The public needs to be educated on how to identify overdose symptoms before calling 911 for help. First responders should be trained to recognize signs of overdose, including unconsciousness, difficulty breathing, blue lips, or fingernails. These symptoms need immediate medical attention.
Concerned communities and families need to ensure ready access to naloxone, a medication to intervene with all opioid overdose instances. This medication works by displacing opioids from receptor sites in the brain.
Naloxone can be effective in treating fentanyl-involved overdoses. The U.S. Food and Drug Administration (FDA) has approved various forms of this medication, including delivery in a nasal spray device. If an overdosing person does not respond within three minutes of administering naloxone, the first responder should administer a second dose.
Fentanyl-involved overdoses can be particularly alarming because of their higher potency. It may take multiple doses of naloxone to reverse the opioid-induced respiratory depression caused by fentanyl.
While administering naloxone, it is vital to support the overdosing person’s airway. Rescue breathing techniques such as chest compression may be needed.
There are a few things to avoid when helping an overdosing person. They should be placed into a cold bath, which may lead to drowning. First responders should not inject the person with any substance other than naloxone, which is the only safe and appropriate treatment. Vomiting should not be induced because it may lead to choking.
Why Are Prevention and Early Intervention Key?
With the release of Dopesick, a hit drama series depicting how the opioid crisis began, society has been paying attention to this public health emergency.
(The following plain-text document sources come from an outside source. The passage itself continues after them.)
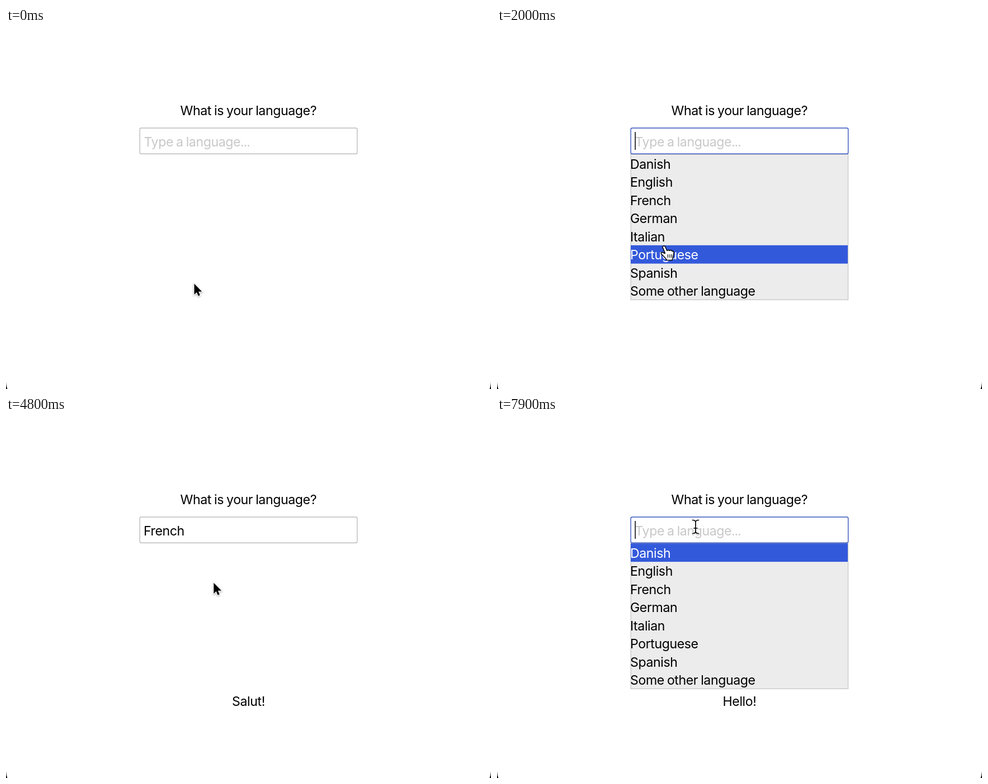
Recreate the animation shown at these times as an HTML page. Size 867 by 646 pixels, loop 8 s.

```html
<!DOCTYPE html>
<html lang="en">
<head>
<meta charset="utf-8">
<title>Language picker</title>
<style>
  html, body { margin: 0; width: 100%; height: 100%; overflow: hidden; background: #fff; }
  svg { display: block; }
  text {
    font: 400 23.2px Inter, "Open Sans", sans-serif;
    font-optical-sizing: none;
    letter-spacing: -0.45px;
    word-spacing: -1px;
  }
  .mid { text-anchor: middle; }
  #arrow { filter: drop-shadow(0 1.5px 1.5px rgba(0, 0, 0, .35)); }
</style>
</head>
<body>
<svg width="867" height="646" viewBox="0 0 867 646">
  <path d="M0 634Q.4 641 2.5 646H0ZM867 634Q866.6 641 864.5 646H867Z"/>
  <text class="mid" x="433.3" y="155.5">What is your language?</text>
  <text class="mid" id="greeting" x="433.5" y="516.5"></text>
  <g id="list">
    <rect id="panel" x="239.2" y="226" width="388.4" fill="#ececec" stroke="#c4c4c4" stroke-width="1.2"/>
    <rect id="bar" x="239" width="388" height="32.8" fill="#3359db"/>
    <g id="rows"></g>
  </g>
  <rect id="field" x="239.2" y="179" width="388.6" height="46.3" rx="2.5" fill="#fff" stroke-width="1.4"/>
  <text id="hint" x="246.5" y="211.5" fill="#c8c8c8">Type a language<tspan letter-spacing="-1.2">...</tspan></text>
  <text id="value" x="246" y="211.5"></text>
  <rect id="caret" y="186" width="1.5" height="32"/>
  <g id="pointer">
    <path id="arrow" d="M0 0V19.5L4.4 15.4L7.2 22L10.4 20.6L7.6 14.2H13.8Z" stroke="#fff" stroke-width="2.4" paint-order="stroke"/>
    <g id="hand" fill="#fff" stroke="#000" stroke-width="1.5" stroke-linejoin="round">
      <path d="M-2 1C-2-1 1-2 2.5 0L6 7.5C7 6 10 6 10.5 7.5C12 6 15 6.5 15 8.5C17 7.5 18.5 9 18 11C18 15 17 18 16 22L15 24.5H5.5C4 21 1 19-1.5 16C-5 13.5-5.5 11-3.5 10.5C-1.5 10 0 11 1.5 12.5L2.5 12Z"/>
      <path d="M7.5 14V20M11 14V20M14.3 14V20" stroke-width="1.2"/>
    </g>
    <g id="beam" fill="none">
      <path id="stem" d="M-5.5-12Q0-12 0-8Q0-12 5.5-12M0-9V9M-5.5 12Q0 12 0 8Q0 12 5.5 12M-3 2.5H3" stroke="#fff" stroke-width="3.4"/>
      <use href="#stem" id="ink"/>
    </g>
  </g>
</svg>
<script>
const LOOP = 8000, STEP = 100, TOP = 226.5, ROW = 32.5;
const languages = ['Danish', 'English', 'French', 'German', 'Italian',
  'Portuguese', 'Spanish', 'Some other language'];

// time, x, y of the pointer's hot spot
const path = [
  [0, 336.5, 457.5], [100, 342, 205], [200, 346, 133], [300, 346, 133], [500, 330, 200],
  [1100, 330, 200], [1300, 327, 222], [1500, 324, 242.5], [2000, 298, 391],
  [2400, 168, 412], [2500, 166, 414], [2800, 285, 362], [2900, 308, 332],
  [3000, 312, 314], [3100, 313.5, 310], [3400, 313.5, 310], [4200, 392, 480],
  [4500, 408, 522], [4600, 400, 480], [4900, 357, 205], [5000, 355, 198],
  [6000, 355, 198], [6100, 355, 197], [7800, 355, 197], [7900, 355, 196.5]
];

const states = [
  { t: 0, text: '', greet: '' },
  { t: 900, text: '', greet: '', open: true, pick: 0 },
  { t: 3400, text: 'French', greet: 'Salut!' },
  { t: 5000, text: '', greet: 'Salut!', open: true, pick: 2 },
  { t: 6100, text: 'E', greet: 'Salut!', open: true, pick: 0 },
  { t: 6200, text: 'En', greet: 'Salut!', open: true, pick: 0 },
  { t: 6300, text: 'Eng', greet: 'Salut!', open: true, pick: 0 },
  { t: 6700, text: 'English', greet: 'Hello!' },
  { t: 7900, text: '', greet: 'Hello!', open: true, pick: 0 }
];

const $ = id => document.getElementById(id);
const show = (id, on) => $(id).style.display = on ? '' : 'none';
const inside = ([x, y], l, t, r, b) => x >= l && x < r && y >= t && y < b;

$('stem').setAttribute('stroke-linecap', 'round');
$('beam').lastElementChild.replaceWith(Object.assign($('stem').cloneNode(), { id: 'ink' }));
$('ink').setAttribute('stroke', '#000');
$('ink').setAttribute('stroke-width', 1.7);

function pointerAt(t) {
  const i = path.findIndex(p => p[0] > t);
  if (i < 0) return path[path.length - 1].slice(1);
  const [a, b] = [path[i - 1], path[i]];
  const k = (t - a[0]) / (b[0] - a[0]);
  return [1, 2].map(n => a[n] + (b[n] - a[n]) * k);
}

const inList = (p, count) => inside(p, 239, TOP, 628, TOP + count * ROW);

// The last row the pointer touched since the list opened
function pickedRow(state, t, count) {
  let row = state.pick;
  for (let s = state.t; s <= t; s += STEP) {
    const p = pointerAt(s);
    if (inList(p, count)) row = Math.floor((p[1] - TOP) / ROW);
  }
  return row;
}

function drawList(items, picked) {
  $('panel').setAttribute('height', items.length * ROW + 0.3);
  $('bar').setAttribute('y', TOP + picked * ROW - 0.2);
  $('rows').innerHTML = items.map((name, i) =>
    `<text x="238" y="${TOP + i * ROW + 25}" fill="${i === picked ? '#fff' : '#000'}">${name}</text>`
  ).join('');
}

function draw(t) {
  const state = states.findLast(s => s.t <= t);
  const { text, greet, open } = state;
  const p = pointerAt(t);
  const items = languages.filter(name => !open || name.startsWith(text));
  const inField = inside(p, 239, 178, 629, 226);

  $('greeting').textContent = greet;
  $('value').textContent = text;
  show('hint', !text);
  show('list', open);
  if (open) drawList(items, pickedRow(state, t, items.length));
  $('field').setAttribute('stroke', open ? '#3957bd' : inField ? '#111' : '#bdbdbd');

  const blinkOn = t >= 5000 || Math.floor((t - 900) / 500) % 2 === 0;
  show('caret', open && blinkOn);
  $('caret').setAttribute('x', 246.4 + (text ? $('value').getComputedTextLength() : 0));

  const overText = inside(p, 312, 131, 555, 163) || inside(p, 404, 494, 463, 522);
  const kind = inField || overText ? 'beam' : open && inList(p, items.length) ? 'hand' : 'arrow';
  for (const id of ['arrow', 'hand', 'beam']) show(id, id === kind);
  $('pointer').setAttribute('transform', `translate(${p})`);
}

const start = performance.now();
let last = -1;
function tick() {
  const t = Math.floor((performance.now() - start) % LOOP / STEP) * STEP;
  if (t !== last) draw(last = t);
  requestAnimationFrame(tick);
}
tick();
</script>
</body>
</html>
```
It is crucial to support media campaigns to increase the public’s knowledge about the wide access to opioids and their risks. Community education can also help dispel misconceptions and stigma around opioid addiction, which often become barriers to treatment.
School-based opioid prevention is urgently needed. Research shows that having a stronger school community can serve as a protective factor. Students committed to doing well and finishing high school are less likely to misuse prescription medications. While community access to opioids can put youth at greater risk, strong parent, peer, and community disapproval of opioid misuse is a significant protective factor for youth.
With the alarming increase in teen addiction cases, are you worried about your children or young adults being exposed to opioids and other illicit drugs? As parents and family members, you need to first get educated on this topic. It is critical for educators and parents to participate in awareness campaigns. You also need to work with experienced recovery experts who have the expertise to treat young people. If you are looking for these, do not look beyond Casa Recovery. Here we have a group of experienced health professionals who specialize in supporting recovering individuals by addressing their social and relationship concerns. Your treatment team will work with you to provide customized, efficient, and effective treatment methods that have been developed and applied in clinical settings. We provide both individual, group, and family counseling so that our clients enjoy the best of healthy relationships. Call today at (888) 928-2272.